My family is suffering sleep deprivation due to 24-hour wastewater truck traffic during an already stressful quarantine. My grandparents are in poor health, my parents have been laid off, and the fear of losing our water supplies due to a spill makes it all worse. Being told by DEP that they weren’t sending staff out here until after the shutdown was terrifying news, especially because the former leak at JKLM Energy’s nearby waste site is one of many, many pollution events in the company’s short history here in Potter County. Will the next leak be from a truck rollover like the one that happened on March 29th, spilling fracking waste into someone’s yard?
It wasn’t until Earthworks publicly questioned the DEP on its COVID enforcement policy, based on the email that DEP sent, and reporters began to probe the issue that a DEP spokesperson told a reporter that an investigation was underway.
It shouldn’t take a national environmental organization’s press release and the associated media attention for DEP to take action. Nor should a member of the public find out about the status of her complaint second-hand from a newspaper article rather than an email, a phone call, or a letter directly from the DEP.

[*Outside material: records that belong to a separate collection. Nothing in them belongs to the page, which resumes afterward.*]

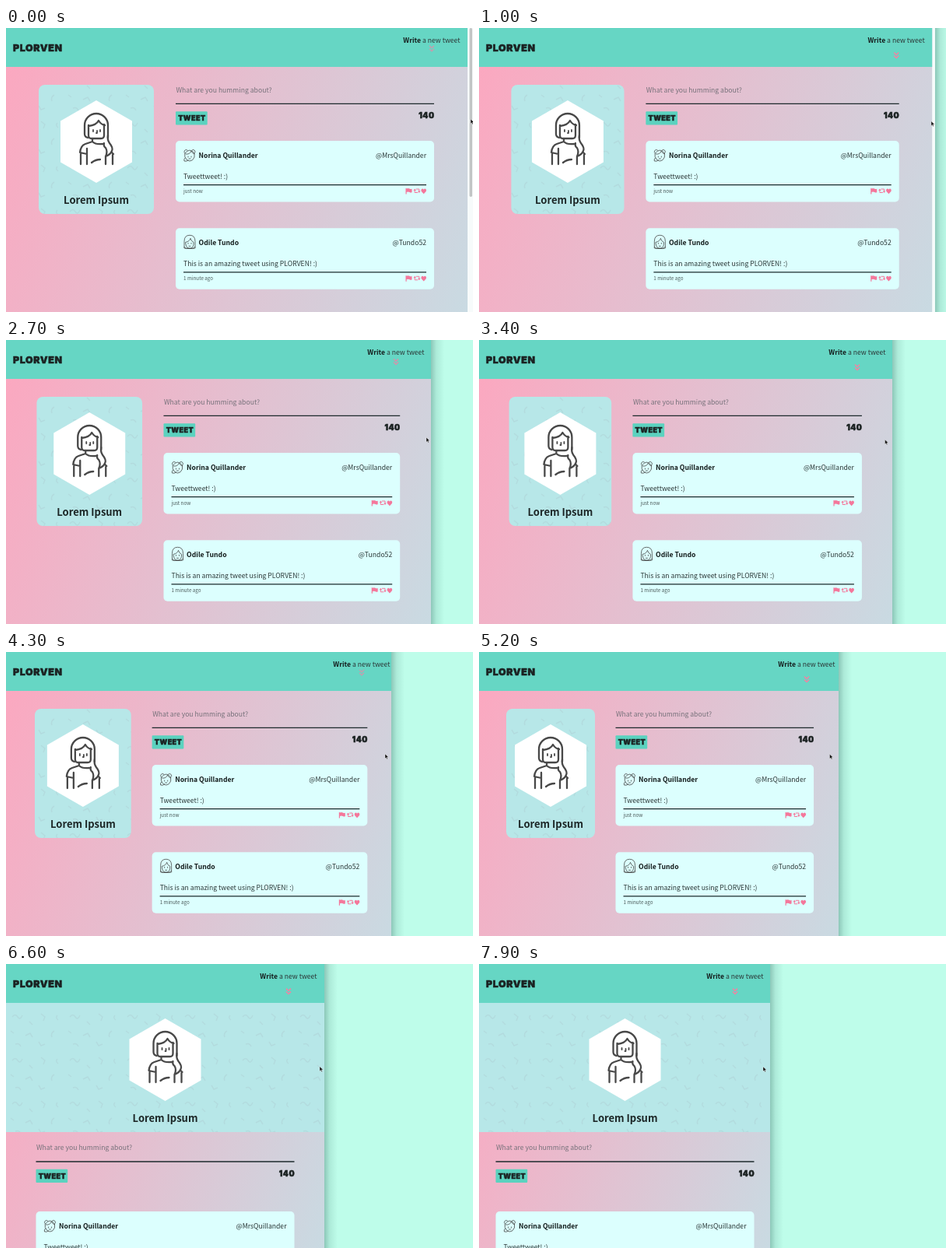
An HTML page for the animation above (8000 ms loop, 600 by 365 pixels).

```html
<!DOCTYPE html>
<html lang="en">
<head>
<meta charset="utf-8">
<title>Resizing a responsive page</title>
<style>
  html, body { margin: 0; width: 100%; height: 100%; overflow: hidden; background: #befdea; }
  svg { display: block; width: 100vw; height: 100vh; }
  text { font: 8.65px "Noto Sans CJK JP", "Noto Sans CJK SC", "Noto Sans", sans-serif; fill: #2b3636; }
  .bold { font-weight: 700; fill: #151d1d; }
  .title { font-size: 13px; font-weight: 700; fill: #1c2626; }
  .hint { fill: #76717a; }
  .small { font-size: 6.3px; fill: #4b5858; }
  .chunky { font-family: Inter, "Liberation Sans", sans-serif; font-weight: 900; letter-spacing: .05em; fill: #1b2222; stroke: #1b2222; stroke-width: .5; }
  .line { fill: none; stroke: #484848; stroke-linecap: round; stroke-linejoin: round; }
</style>
</head>
<body>
<svg viewBox="0 0 600 365" preserveAspectRatio="none">
  <defs>
    <linearGradient id="shade">
      <stop offset="0" stop-color="#2c5f58" stop-opacity=".34"/>
      <stop offset=".4" stop-color="#2c5f58" stop-opacity=".12"/>
      <stop offset="1" stop-color="#2c5f58" stop-opacity="0"/>
    </linearGradient>
    <linearGradient id="sky" gradientUnits="userSpaceOnUse" x1="0" y1="50">
      <stop offset="0" stop-color="#fba8c0"/>
      <stop offset="1" stop-color="#c9dae2"/>
    </linearGradient>
    <pattern id="paper" width="74" height="56" patternUnits="userSpaceOnUse">
      <rect width="74" height="56" fill="#b7e7e8"/>
      <path d="M8 12q4-5 7 0t6-2M45 8l5 4-2 5M62 30q-5 3-3 8M25 36l6-3 3 5M12 47q5-2 7 3M42 44l3 5 5-2M30 18l4 4M66 10q-3 3 1 6M6 30l4 3"
            fill="none" stroke="#a9c5ca" stroke-opacity=".35" stroke-width="1.5"/>
    </pattern>
    <clipPath id="frame"><rect id="pane" height="365"/></clipPath>

    <g id="woman" class="line" stroke-width="2.3">
      <path d="M-11-5q-4-1-4-5v-11a15 15 0 0 1 30 0v16"/>
      <path d="M-10-21v13q0 4 4 4H6q4 0 4-4v-14M-10-20q10-1 13-7 3 5 8 6"/>
      <path d="M-4-15v2M5-15v2M1-14v3h-1" stroke-width="1.8"/>
      <path d="M-5-3v3l-9 3q-6 2-7 11l9 2V9M-5 0q4 4 13 3M15-8q-1 6 2 10 5 6 3 10-2 5-8 7 3-6 0-11-3-2-2-6M20 14l2 2M-12 16v13M12 19v10M-20 16v13M21 17v12M-6 27q5-4 11-4"/>
    </g>
    <g id="avatar0" class="line" stroke-width=".8" stroke="#59636a">
      <path d="M-6-2q6-8 12 0v5q-2 5-6 5t-6-5ZM-5-1q5 1 7-4 1 3 4 4M-6-2a2.500 2.500 0 1 1 3-4M3-6a2.500 2.500 0 1 1 3 4M-2 2v1M2 2v1M-1 5h2M-6 4q-2 2-1 4 3 1 5-1"/>
    </g>
    <g id="avatar1" class="line" stroke-width=".8" stroke="#59636a">
      <path d="M-7 6v-7q0-8 7-8t7 8v7l-3 2H-4ZM-5 0q5-1 6-5 1 4 4 5v3q-1 5-5 5T-5 3ZM-2 1v1M2 1v1M-1 5h2M-7 6q-1 2 1 2h12q2 0 1-2"/>
    </g>
    <g id="actions" fill="#f4779b">
      <path d="M-36.500-3.500h1.200v7.500h-1.200ZM-35.500-3q2-1 4 0t3 0v4.500q-1 1-3 0t-4 0Z"/>
      <path d="M-24.800-1V2h4M-23.200-2.500h4V.500" fill="none" stroke="#f4779b"/>
      <path d="M-26.600-.500l1.800-2.500 1.800 2.500ZM-21 0l1.800 2.500L-17.400 0Z"/>
      <path d="M-13.300 3.700l-3-3.200q-1-2.800 1.300-3.500 1.200 0 1.700 1.200.500-1.200 1.700-1.200 2.300.700 1.300 3.500Z"/>
    </g>
  </defs>
  <g id="scene"></g>
</svg>
<script>
const LOOP = 8000, STEP = 100;
const $ = id => document.getElementById(id);

// Alternating time and value pairs.
const edgeKeys = [0, 601, 900, 588, 1900, 567, 2700, 546, 3400, 531, 4300, 495, 5200, 462, 6300, 413, 6600, 409, 7200, 388, 7900, 374];
const pageKeys = [0, 593, 900, 584, 1900, 566, 2700, 547, 3400, 532, 4300, 503, 5200, 467, 6300, 415, 6600, 409, 7200, 389, 7900, 375];
const mouseKeys = [0, 598, 900, 584, 1900, 563.5, 2700, 541, 3400, 522.5, 4300, 488, 5200, 451.5, 6300, 407, 6600, 404, 7200, 381, 7900, 366];
const heightKeys = [0, 119, 1900, 124, 3400, 130, 4300, 133, 7900, 134];

function track(keys, t) {
  let i = 0;
  while (i < keys.length - 4 && t > keys[i + 2]) i += 2;
  const [t0, a, t1, b] = keys.slice(i, i + 4);
  return a + (b - a) * Math.min(1, (t - t0) / (t1 - t0));
}

const rect = (x, y, w, h, fill, r = 0) =>
  `<rect x="${x}" y="${y}" width="${w}" height="${h}" rx="${r}" fill="${fill}"/>`;
const text = (x, y, s, cls = "", anchor = "start", extra = "") =>
  `<text x="${x}" y="${y}" class="${cls}" text-anchor="${anchor}" ${extra}>${s}</text>`;
const chunky = (x, y, s, size, anchor) => text(x, y, s, "chunky", anchor, `style="font-size:${size}px"`);
const rule = (x1, x2, y) => `<path d="M${x1} ${y}H${x2}" stroke="#1d2a2c" stroke-width="1.4"/>`;
const use = (id, x, y) => `<use href="#${id}" x="${x}" y="${y}"/>`;

const posts = [
  { name: "Norina Quillander", handle: "@MrsQuillander", body: "Tweettweet! :)", age: "just now" },
  { name: "Odile Tundo", handle: "@Tundo52", body: "This is an amazing tweet using PLORVEN! :)", age: "1 minute ago" }
];

function layout(width) {
  const mobile = width < 414, d = width - 593;
  const left = mobile ? width / 2 - 166 : 218 + d * .3373;
  const right = mobile ? width / 2 + 166 : 550 + d * .952;
  const card = mobile ? [0, width] : [42 + d * .0556, 190 + d * .3254];
  return { mobile, left, right, card };
}

function header(width, t) {
  const phase = (t + 650) % 1400 - 700;
  const lift = Math.max(0, 1 - (phase / 330) ** 2);
  const x = width - 46, y = 35 - 9 * lift;
  return rect(0, 0, width, 50, "#66d6c4") + chunky(9, 29.7, "PLORVEN", 12.4) +
    text(width - 9.5, 19, '<tspan class="bold">Write</tspan> a new tweet', "", "end") +
    `<path d="M${x - 3} ${y - 3.5}l3 3 3-3m-6 4l3 3 3-3" fill="none" stroke="#f780a2" stroke-width="1.5" opacity="${1 - .35 * lift}"/>`;
}

function profile({ mobile, card: [a, b] }) {
  const x = (a + b) / 2, y = mobile ? 123 : 146;
  return (mobile ? rect(a, 50, b - a, 166, "url(#paper)") : rect(a, 73, b - a, 166, "url(#paper)", 8)) +
    `<path d="M${x} ${y - 53}l46 26.500v53l-46 26.500l-46-26.500v-53Z" fill="#fff"/>` +
    use("woman", x, y) + text(x, y + 79.7, "Lorem Ipsum", "title", "middle");
}

function composer({ mobile, left, right }) {
  const y = mobile ? 156.6 : 0;
  return text(left + .5, y + 82.5, "What are you humming about?", "hint") + rule(left, right, y + 97.4) +
    rect(left, y + 107.2, 40.7, 17.3, "#5bd2bf", 1) + chunky(left + 3.2, y + 119, "TWEET", 9) +
    chunky(right + .5, y + 116.2, "140", 10, "end");
}

function post(p, i, { mobile, left, right }) {
  const y = 145 + i * 112.3 + (mobile ? 173 : 0), a = left + 10, b = right - 10;
  return rect(left, y, right - left, 78.5, "#dcfffe", 5) + use("avatar" + i, a + 8, y + 18) +
    text(a + 19.6, y + 21.6, p.name, "bold") + text(b, y + 21.6, p.handle, "", "end") +
    text(a, y + 48.8, p.body) + rule(a, b, y + 56.6) +
    text(a, y + 66.8, p.age, "small") + use("actions", right, y + 64.5);
}

function draw(t) {
  const edge = track(edgeKeys, t), width = track(pageKeys, t), box = layout(width);
  const reach = .93 * width + .36 * 315;
  $("pane").setAttribute("width", edge);
  $("sky").setAttribute("x2", reach * .93);
  $("sky").setAttribute("y2", 50 + reach * .36);
  const thumb = t < 700 ? rect(width + 2.5, 0, 3.5, 217, "#c2c5c5", 1.7) : "";
  $("scene").innerHTML = rect(edge, 0, 17, 365, "url(#shade)") +
    `<g clip-path="url(#frame)">` + rect(0, 0, edge, 365, "#f7fbfb") + thumb +
    rect(0, 0, width, 365, "url(#sky)") + header(width, t) + profile(box) + composer(box) +
    posts.map((p, i) => post(p, i, box)).join("") + "</g>" +
    `<path transform="translate(${track(mouseKeys, t) - 1} ${track(heightKeys, t) - 2})" d="M0 0v6l1.400-1.200 1 2 1-.5-1-2h2Z" fill="#111" stroke="#fff" stroke-width=".4"/>`;
}

let shown = -1;
function tick(now) {
  const t = Math.floor(now % LOOP / STEP) * STEP;
  if (t !== shown) draw(shown = t);
  requestAnimationFrame(tick);
}
draw(0);
requestAnimationFrame(tick);
</script>
</body>
</html>
```
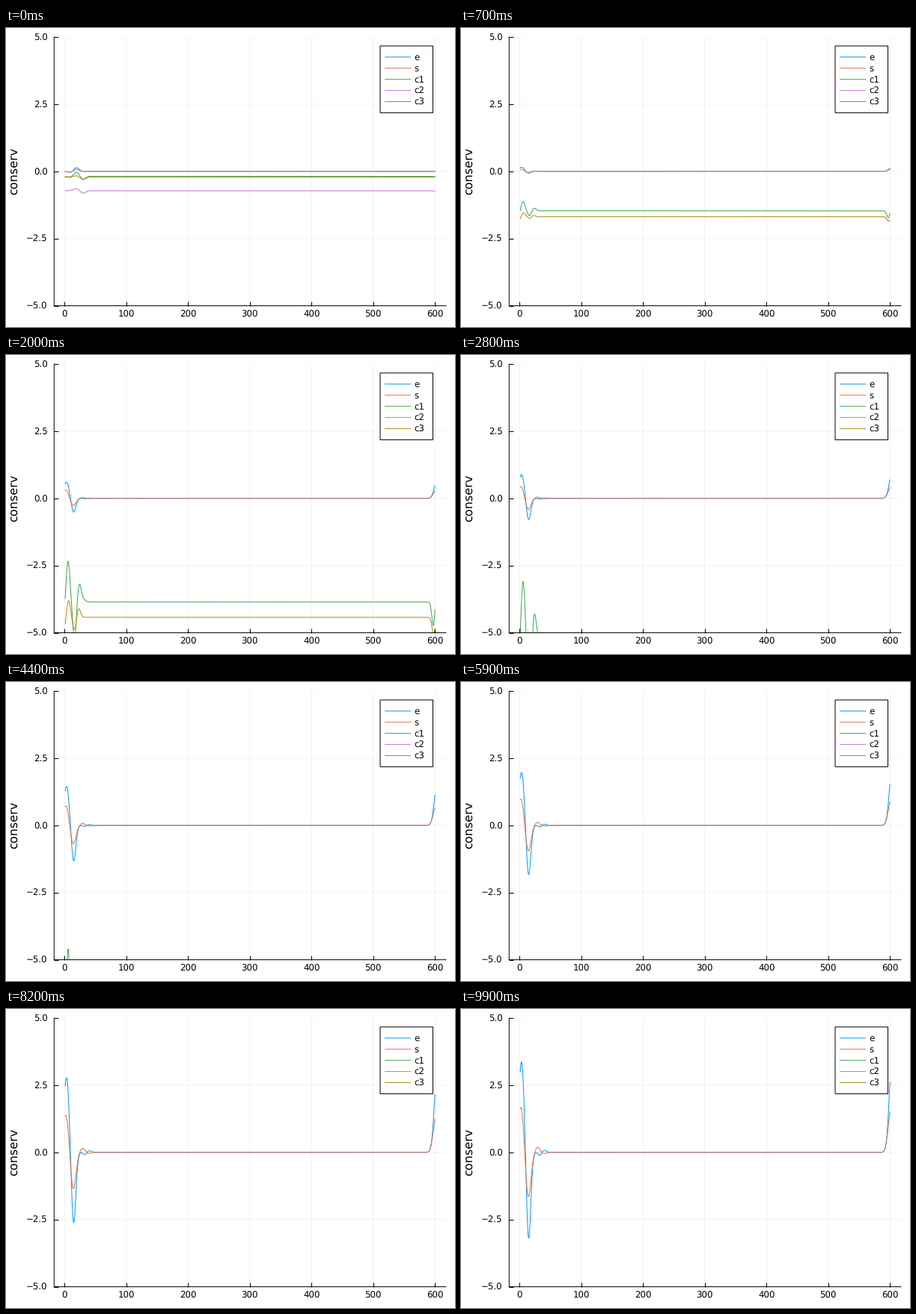
These frames come from a looping animation (600x400 px, 10000 ms). A matplotlib script:

```python
import numpy as np
import matplotlib.pyplot as plt
from matplotlib.animation import FuncAnimation
from matplotlib.patches import Rectangle

W, H, DPI = 600, 400, 100
FRAMES, STEP = 100, 100
PT = 72 / DPI  # points per pixel
N = 600
SETTLE = 3.0  # decay of the starting ripple, in frames

plt.rcParams.update({"font.family": "DejaVu Sans", "text.hinting": "none"})
x = np.arange(1, N + 1)


def bump(center, width):
    """Gaussian pulse on the periodic domain."""
    d = (x - center + N / 2) % N - N / 2
    return np.exp(-.5 * (d / width) ** 2)


def ramp(n, center):
    """Linear growth that sets in later for pulses further right."""
    lag = min(2 + .2 * center, 5)
    return np.log1p(np.exp(n - lag))


class Curve:
    def __init__(self, drift, ripple, pulses):
        self.drift = drift
        self.ripple = sum(a * bump(c, 4) for a, c in zip(ripple, (9, 19, 30)))
        self.pulses = [(c, rate * bump(c, w)) for rate, c, w in pulses]

    def at(self, n):
        grown = sum(ramp(n, c) * shape for c, shape in self.pulses)
        return self.drift * (n + 1) + self.ripple * np.exp(-n / SETTLE) + grown


# Each pulse: growth per frame, center, width
echo = [(.038, 6.5, 2.8), (-.031, 16, 2.8), (.0225, 23, 2.8), (-.0325, -2, 2.8)]
series = [
    ("e", "#009AFA", Curve(0, (-.04, .14, 0), [
        (.0353, 3.2, 4.4), (-.0353, 14.5, 3.6),
        (-.0012, 32.5, 2.2), (.0008, 40.5, 3)])),
    ("s", "#E36F47", Curve(0, (-.03, .08, 0), [
        (.0177, 2.2, 4.6), (-.0182, 14, 4.3),
        (.0021, 29, 3.3), (-.0005, 40, 3)])),
    ("c1", "#3EA44E", Curve(-.1834, (-.05, .16, -.11), [
        (.0905, 5.6, 3), (-.093, 16, 2.8), (.0455, 24, 3),
        (.0055, 31, 3), (-.05, -2.5, 2.5)])),
    ("c2", "#C371D2", Curve(-.7225, (.01, .09, -.09),
                            [(1.5 * r, c, w) for r, c, w in echo])),
    ("c3", "#AC8E18", Curve(-.2107, (.01, .045, -.095), echo)),
]

fig = plt.figure(figsize=(W / DPI, H / DPI), dpi=DPI, facecolor="white")

left, right, top, bottom = 64.3, 588, 12, 371.6
ax = fig.add_axes([left / W, 1 - bottom / H, (right - left) / W, (bottom - top) / H])
margin = .03 * (N - 1)
ax.set_xlim(1 - margin, N + margin)
ax.set_ylim(-5, 5)
ax.set_xticks(range(0, N + 1, 100))
yticks = np.linspace(-5, 5, 5)
ax.set_yticks(yticks, [f"{v:.1f}".replace("-", "\u2212") for v in yticks])
ax.tick_params(direction="in", length=6 * PT, width=PT, labelsize=11.7 * PT)
ax.tick_params(axis="x", pad=6.5 * PT)
ax.tick_params(axis="y", pad=8.8 * PT)
ax.grid(color="black", alpha=.1, lw=.5 * PT, snap=False)
ax.set_axisbelow(True)
ax.spines[["top", "right"]].set_visible(False)
for side in ("left", "bottom"):
    ax.spines[side].set(linewidth=PT, snap=False)

lines = [ax.plot(x, 0 * x, color=col, lw=PT, snap=False)[0]
         for _, col, _ in series]

# Legend and axis label, in pixel coordinates
panel = fig.add_axes([0, 0, 1, 1], zorder=5)
panel.set_xlim(0, W)
panel.set_ylim(H, 0)
panel.axis("off")
row = 14.9
panel.add_patch(Rectangle((500, 24), 70.5, row * (len(series) + 1), fc="white",
                          ec="black", lw=PT, snap=False))
for k, (name, col, _) in enumerate(series, 1):
    y = 24 + row * k
    panel.plot([506, 541], [y, y], color=col, lw=PT, solid_capstyle="butt",
               snap=False)
    panel.text(545.5, y + 4.4, name, size=11.7 * PT, va="baseline")
panel.text(16, 191.3, "conserv", size=16.1 * PT, rotation=90, ha="center",
           va="baseline", rotation_mode="anchor")


def draw(n):
    for line, (_, _, curve) in zip(lines, series):
        line.set_ydata(curve.at(n))
    return lines


anim = FuncAnimation(fig, draw, frames=FRAMES, interval=STEP, repeat=True,
                     repeat_delay=0)
plt.show()
```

Protecting the health and safety of all Pennsylvanians is the job of the DEP–it’s in the agency’s mission. And never has it been more important for DEP to protect residents from the harms of pollution–and to communicate that to residents–than right now.
Ever since Governor Tom Wolf has issued an indefinite stay at home order for the entire state, 1.5 million residents have been effectively trapped with the physical and emotional health threats of living next to industry. The threat from everyday oil and gas pollution is real, and now many families have nowhere to go if there’s a major problem with an operation.
During a public health crisis, state agencies need to be more responsive to residents, not less. Communicating directly with complainants is part of DEP’s job. As Earthworks has shown in past research and has sometimes experienced through its own complaint filing, DEP often falls short in this regard. And as I’ve reported over at Public Herald, scores of residents across the Commonwealth have also revealed to us and the Attorney General’s Office DEP’s poor response to their reports of drinking water contamination near oil and gas operations.
If oil and gas operations are deemed “essential” enough to continue, so too must all DEP activities that help keep residents safe.
According to a DEP spokesperson quoted in the PennLive article about my case, the agency has since adopted a COVID policy of “prioritizing field inspections of critical infrastructure and inspections that are critical to public health and safety.” What isn’t yet clear is the definition of “critical inspections.”
At a time like this, the health and safety of everyone everywhere should be considered critical– for both oil and gas workers and nearby residents.